TASK TO COMPLETE:
Reproduce the data in full, exactly as given, leaving images out.

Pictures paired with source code

┄┄┄┄┄┄

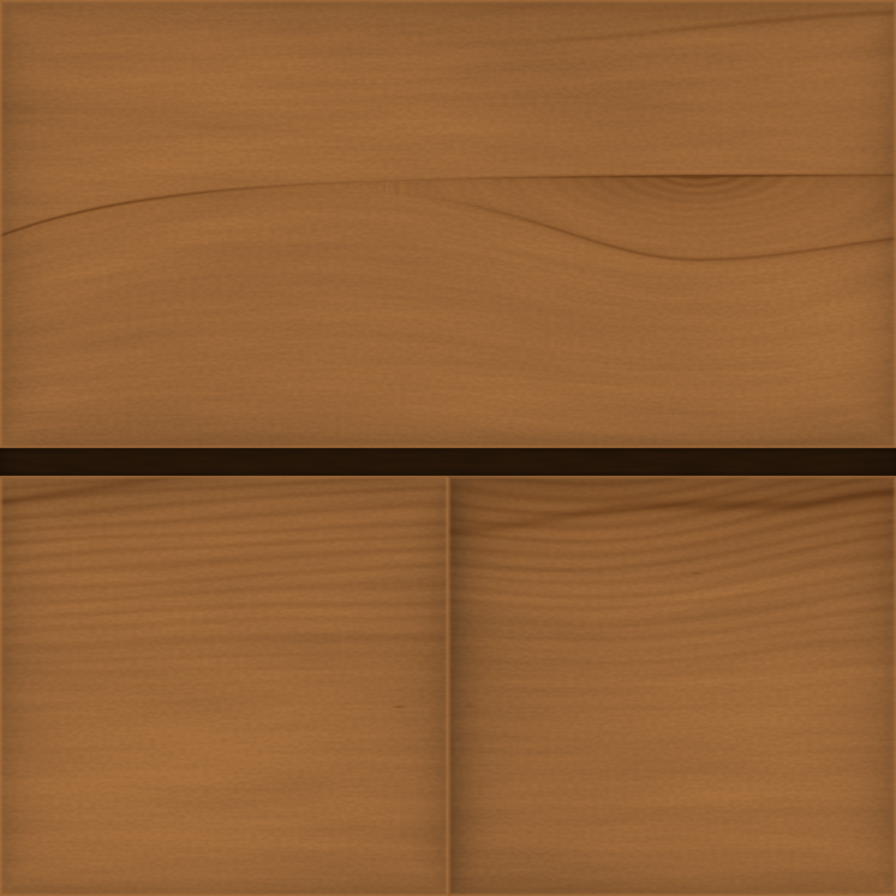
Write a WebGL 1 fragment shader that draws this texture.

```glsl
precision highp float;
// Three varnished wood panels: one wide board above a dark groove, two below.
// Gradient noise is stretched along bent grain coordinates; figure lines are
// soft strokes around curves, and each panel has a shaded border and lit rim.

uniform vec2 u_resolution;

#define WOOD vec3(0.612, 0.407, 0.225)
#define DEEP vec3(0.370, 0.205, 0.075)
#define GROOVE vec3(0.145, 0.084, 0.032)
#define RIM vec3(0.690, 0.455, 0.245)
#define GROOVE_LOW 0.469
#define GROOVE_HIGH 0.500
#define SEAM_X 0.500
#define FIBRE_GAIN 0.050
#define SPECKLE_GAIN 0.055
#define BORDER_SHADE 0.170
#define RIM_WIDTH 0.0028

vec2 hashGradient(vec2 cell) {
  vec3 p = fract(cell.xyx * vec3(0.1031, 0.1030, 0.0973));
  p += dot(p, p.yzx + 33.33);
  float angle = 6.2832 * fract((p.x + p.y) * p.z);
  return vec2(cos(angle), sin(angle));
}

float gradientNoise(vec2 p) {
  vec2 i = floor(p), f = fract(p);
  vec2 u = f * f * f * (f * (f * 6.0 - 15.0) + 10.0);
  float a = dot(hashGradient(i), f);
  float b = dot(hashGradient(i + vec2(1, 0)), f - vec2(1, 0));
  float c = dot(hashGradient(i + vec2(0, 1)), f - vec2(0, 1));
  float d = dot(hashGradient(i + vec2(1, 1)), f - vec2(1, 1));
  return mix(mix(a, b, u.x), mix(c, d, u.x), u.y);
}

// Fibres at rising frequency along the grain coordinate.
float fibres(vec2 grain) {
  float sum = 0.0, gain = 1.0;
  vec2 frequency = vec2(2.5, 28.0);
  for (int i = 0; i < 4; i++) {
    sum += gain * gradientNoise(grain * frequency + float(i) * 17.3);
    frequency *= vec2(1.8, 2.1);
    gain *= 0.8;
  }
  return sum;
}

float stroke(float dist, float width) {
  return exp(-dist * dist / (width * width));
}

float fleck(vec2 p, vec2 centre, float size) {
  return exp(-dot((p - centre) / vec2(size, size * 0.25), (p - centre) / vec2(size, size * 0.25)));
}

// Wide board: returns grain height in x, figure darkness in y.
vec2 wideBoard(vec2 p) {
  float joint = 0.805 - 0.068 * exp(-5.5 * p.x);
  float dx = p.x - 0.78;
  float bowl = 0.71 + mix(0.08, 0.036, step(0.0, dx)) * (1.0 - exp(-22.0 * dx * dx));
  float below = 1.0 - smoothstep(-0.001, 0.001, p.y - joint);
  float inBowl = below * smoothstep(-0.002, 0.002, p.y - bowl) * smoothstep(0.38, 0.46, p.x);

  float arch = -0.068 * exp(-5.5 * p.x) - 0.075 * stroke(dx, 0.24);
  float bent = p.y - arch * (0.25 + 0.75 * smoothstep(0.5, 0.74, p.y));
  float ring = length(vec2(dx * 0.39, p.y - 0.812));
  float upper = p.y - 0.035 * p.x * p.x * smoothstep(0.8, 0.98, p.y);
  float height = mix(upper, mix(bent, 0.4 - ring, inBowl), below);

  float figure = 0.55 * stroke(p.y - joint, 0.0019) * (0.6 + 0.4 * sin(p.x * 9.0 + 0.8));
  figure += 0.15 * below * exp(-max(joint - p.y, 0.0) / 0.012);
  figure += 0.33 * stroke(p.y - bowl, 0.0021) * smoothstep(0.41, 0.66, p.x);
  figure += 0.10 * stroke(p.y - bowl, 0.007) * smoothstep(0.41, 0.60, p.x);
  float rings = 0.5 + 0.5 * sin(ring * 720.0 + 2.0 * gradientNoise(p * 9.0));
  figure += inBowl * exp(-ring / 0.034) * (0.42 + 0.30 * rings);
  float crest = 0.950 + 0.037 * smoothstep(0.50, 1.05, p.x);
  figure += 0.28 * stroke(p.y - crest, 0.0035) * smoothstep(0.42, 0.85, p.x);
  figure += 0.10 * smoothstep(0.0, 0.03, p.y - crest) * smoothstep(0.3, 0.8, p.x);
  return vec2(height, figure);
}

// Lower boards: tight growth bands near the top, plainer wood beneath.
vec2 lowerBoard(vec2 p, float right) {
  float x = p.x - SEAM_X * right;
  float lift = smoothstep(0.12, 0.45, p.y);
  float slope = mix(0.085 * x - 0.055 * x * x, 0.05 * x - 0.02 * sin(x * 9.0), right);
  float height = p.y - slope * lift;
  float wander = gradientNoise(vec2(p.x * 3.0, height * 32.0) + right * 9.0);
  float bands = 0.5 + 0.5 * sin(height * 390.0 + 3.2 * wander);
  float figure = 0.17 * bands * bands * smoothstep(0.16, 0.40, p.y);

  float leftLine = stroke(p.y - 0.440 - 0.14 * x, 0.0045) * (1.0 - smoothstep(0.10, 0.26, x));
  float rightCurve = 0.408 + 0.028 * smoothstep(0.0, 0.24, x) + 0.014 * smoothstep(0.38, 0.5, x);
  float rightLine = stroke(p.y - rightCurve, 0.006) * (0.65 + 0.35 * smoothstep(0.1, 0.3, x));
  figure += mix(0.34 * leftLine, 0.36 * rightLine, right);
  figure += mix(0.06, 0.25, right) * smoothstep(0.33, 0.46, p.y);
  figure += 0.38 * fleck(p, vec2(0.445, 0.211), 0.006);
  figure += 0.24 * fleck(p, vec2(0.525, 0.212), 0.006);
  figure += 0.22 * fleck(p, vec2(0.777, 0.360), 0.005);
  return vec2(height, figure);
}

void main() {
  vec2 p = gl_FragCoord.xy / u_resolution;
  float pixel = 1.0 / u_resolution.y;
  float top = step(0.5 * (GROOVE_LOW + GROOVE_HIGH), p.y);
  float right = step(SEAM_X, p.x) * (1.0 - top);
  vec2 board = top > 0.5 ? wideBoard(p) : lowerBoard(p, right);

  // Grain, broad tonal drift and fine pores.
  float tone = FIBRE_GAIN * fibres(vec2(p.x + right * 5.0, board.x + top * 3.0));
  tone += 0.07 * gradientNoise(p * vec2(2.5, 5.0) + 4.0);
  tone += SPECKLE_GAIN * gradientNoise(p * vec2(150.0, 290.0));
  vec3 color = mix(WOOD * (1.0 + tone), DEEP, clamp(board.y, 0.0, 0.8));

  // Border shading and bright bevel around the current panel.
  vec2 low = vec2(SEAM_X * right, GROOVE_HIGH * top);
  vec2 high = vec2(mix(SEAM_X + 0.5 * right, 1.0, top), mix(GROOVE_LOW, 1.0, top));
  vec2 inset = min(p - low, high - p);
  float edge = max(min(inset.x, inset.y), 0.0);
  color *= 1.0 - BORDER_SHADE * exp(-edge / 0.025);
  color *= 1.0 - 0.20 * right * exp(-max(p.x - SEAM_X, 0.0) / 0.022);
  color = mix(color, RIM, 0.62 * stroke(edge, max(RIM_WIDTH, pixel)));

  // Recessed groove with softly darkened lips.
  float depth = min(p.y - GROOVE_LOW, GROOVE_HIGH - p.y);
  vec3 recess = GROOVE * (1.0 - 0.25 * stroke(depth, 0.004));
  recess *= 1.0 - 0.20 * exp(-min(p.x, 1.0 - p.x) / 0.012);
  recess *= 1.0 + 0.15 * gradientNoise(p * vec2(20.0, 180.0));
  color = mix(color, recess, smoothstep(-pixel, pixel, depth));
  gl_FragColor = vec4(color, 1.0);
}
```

┄┄┄┄┄┄

EXERCISE OUTPUT:
Write a WebGL 1 fragment shader that draws this texture.

```glsl
precision highp float;
// Three varnished wood panels: one wide board above a dark groove, two below.
// Gradient noise is stretched along bent grain coordinates; figure lines are
// soft strokes around curves, and each panel has a shaded border and lit rim.

uniform vec2 u_resolution;

#define WOOD vec3(0.612, 0.407, 0.225)
#define DEEP vec3(0.370, 0.205, 0.075)
#define GROOVE vec3(0.145, 0.084, 0.032)
#define RIM vec3(0.690, 0.455, 0.245)
#define GROOVE_LOW 0.469
#define GROOVE_HIGH 0.500
#define SEAM_X 0.500
#define FIBRE_GAIN 0.050
#define SPECKLE_GAIN 0.055
#define BORDER_SHADE 0.170
#define RIM_WIDTH 0.0028

vec2 hashGradient(vec2 cell) {
  vec3 p = fract(cell.xyx * vec3(0.1031, 0.1030, 0.0973));
  p += dot(p, p.yzx + 33.33);
  float angle = 6.2832 * fract((p.x + p.y) * p.z);
  return vec2(cos(angle), sin(angle));
}

float gradientNoise(vec2 p) {
  vec2 i = floor(p), f = fract(p);
  vec2 u = f * f * f * (f * (f * 6.0 - 15.0) + 10.0);
  float a = dot(hashGradient(i), f);
  float b = dot(hashGradient(i + vec2(1, 0)), f - vec2(1, 0));
  float c = dot(hashGradient(i + vec2(0, 1)), f - vec2(0, 1));
  float d = dot(hashGradient(i + vec2(1, 1)), f - vec2(1, 1));
  return mix(mix(a, b, u.x), mix(c, d, u.x), u.y);
}

// Fibres at rising frequency along the grain coordinate.
float fibres(vec2 grain) {
  float sum = 0.0, gain = 1.0;
  vec2 frequency = vec2(2.5, 28.0);
  for (int i = 0; i < 4; i++) {
    sum += gain * gradientNoise(grain * frequency + float(i) * 17.3);
    frequency *= vec2(1.8, 2.1);
    gain *= 0.8;
  }
  return sum;
}

float stroke(float dist, float width) {
  return exp(-dist * dist / (width * width));
}

float fleck(vec2 p, vec2 centre, float size) {
  return exp(-dot((p - centre) / vec2(size, size * 0.25), (p - centre) / vec2(size, size * 0.25)));
}

// Wide board: returns grain height in x, figure darkness in y.
vec2 wideBoard(vec2 p) {
  float joint = 0.805 - 0.068 * exp(-5.5 * p.x);
  float dx = p.x - 0.78;
  float bowl = 0.71 + mix(0.08, 0.036, step(0.0, dx)) * (1.0 - exp(-22.0 * dx * dx));
  float below = 1.0 - smoothstep(-0.001, 0.001, p.y - joint);
  float inBowl = below * smoothstep(-0.002, 0.002, p.y - bowl) * smoothstep(0.38, 0.46, p.x);

  float arch = -0.068 * exp(-5.5 * p.x) - 0.075 * stroke(dx, 0.24);
  float bent = p.y - arch * (0.25 + 0.75 * smoothstep(0.5, 0.74, p.y));
  float ring = length(vec2(dx * 0.39, p.y - 0.812));
  float upper = p.y - 0.035 * p.x * p.x * smoothstep(0.8, 0.98, p.y);
  float height = mix(upper, mix(bent, 0.4 - ring, inBowl), below);

  float figure = 0.55 * stroke(p.y - joint, 0.0019) * (0.6 + 0.4 * sin(p.x * 9.0 + 0.8));
  figure += 0.15 * below * exp(-max(joint - p.y, 0.0) / 0.012);
  figure += 0.33 * stroke(p.y - bowl, 0.0021) * smoothstep(0.41, 0.66, p.x);
  figure += 0.10 * stroke(p.y - bowl, 0.007) * smoothstep(0.41, 0.60, p.x);
  float rings = 0.5 + 0.5 * sin(ring * 720.0 + 2.0 * gradientNoise(p * 9.0));
  figure += inBowl * exp(-ring / 0.034) * (0.42 + 0.30 * rings);
  float crest = 0.950 + 0.037 * smoothstep(0.50, 1.05, p.x);
  figure += 0.28 * stroke(p.y - crest, 0.0035) * smoothstep(0.42, 0.85, p.x);
  figure += 0.10 * smoothstep(0.0, 0.03, p.y - crest) * smoothstep(0.3, 0.8, p.x);
  return vec2(height, figure);
}

// Lower boards: tight growth bands near the top, plainer wood beneath.
vec2 lowerBoard(vec2 p, float right) {
  float x = p.x - SEAM_X * right;
  float lift = smoothstep(0.12, 0.45, p.y);
  float slope = mix(0.085 * x - 0.055 * x * x, 0.05 * x - 0.02 * sin(x * 9.0), right);
  float height = p.y - slope * lift;
  float wander = gradientNoise(vec2(p.x * 3.0, height * 32.0) + right * 9.0);
  float bands = 0.5 + 0.5 * sin(height * 390.0 + 3.2 * wander);
  float figure = 0.17 * bands * bands * smoothstep(0.16, 0.40, p.y);

  float leftLine = stroke(p.y - 0.440 - 0.14 * x, 0.0045) * (1.0 - smoothstep(0.10, 0.26, x));
  float rightCurve = 0.408 + 0.028 * smoothstep(0.0, 0.24, x) + 0.014 * smoothstep(0.38, 0.5, x);
  float rightLine = stroke(p.y - rightCurve, 0.006) * (0.65 + 0.35 * smoothstep(0.1, 0.3, x));
  figure += mix(0.34 * leftLine, 0.36 * rightLine, right);
  figure += mix(0.06, 0.25, right) * smoothstep(0.33, 0.46, p.y);
  figure += 0.38 * fleck(p, vec2(0.445, 0.211), 0.006);
  figure += 0.24 * fleck(p, vec2(0.525, 0.212), 0.006);
  figure += 0.22 * fleck(p, vec2(0.777, 0.360), 0.005);
  return vec2(height, figure);
}

void main() {
  vec2 p = gl_FragCoord.xy / u_resolution;
  float pixel = 1.0 / u_resolution.y;
  float top = step(0.5 * (GROOVE_LOW + GROOVE_HIGH), p.y);
  float right = step(SEAM_X, p.x) * (1.0 - top);
  vec2 board = top > 0.5 ? wideBoard(p) : lowerBoard(p, right);

  // Grain, broad tonal drift and fine pores.
  float tone = FIBRE_GAIN * fibres(vec2(p.x + right * 5.0, board.x + top * 3.0));
  tone += 0.07 * gradientNoise(p * vec2(2.5, 5.0) + 4.0);
  tone += SPECKLE_GAIN * gradientNoise(p * vec2(150.0, 290.0));
  vec3 color = mix(WOOD * (1.0 + tone), DEEP, clamp(board.y, 0.0, 0.8));

  // Border shading and bright bevel around the current panel.
  vec2 low = vec2(SEAM_X * right, GROOVE_HIGH * top);
  vec2 high = vec2(mix(SEAM_X + 0.5 * right, 1.0, top), mix(GROOVE_LOW, 1.0, top));
  vec2 inset = min(p - low, high - p);
  float edge = max(min(inset.x, inset.y), 0.0);
  color *= 1.0 - BORDER_SHADE * exp(-edge / 0.025);
  color *= 1.0 - 0.20 * right * exp(-max(p.x - SEAM_X, 0.0) / 0.022);
  color = mix(color, RIM, 0.62 * stroke(edge, max(RIM_WIDTH, pixel)));

  // Recessed groove with softly darkened lips.
  float depth = min(p.y - GROOVE_LOW, GROOVE_HIGH - p.y);
  vec3 recess = GROOVE * (1.0 - 0.25 * stroke(depth, 0.004));
  recess *= 1.0 - 0.20 * exp(-min(p.x, 1.0 - p.x) / 0.012);
  recess *= 1.0 + 0.15 * gradientNoise(p * vec2(20.0, 180.0));
  color = mix(color, recess, smoothstep(-pixel, pixel, depth));
  gl_FragColor = vec4(color, 1.0);
}
```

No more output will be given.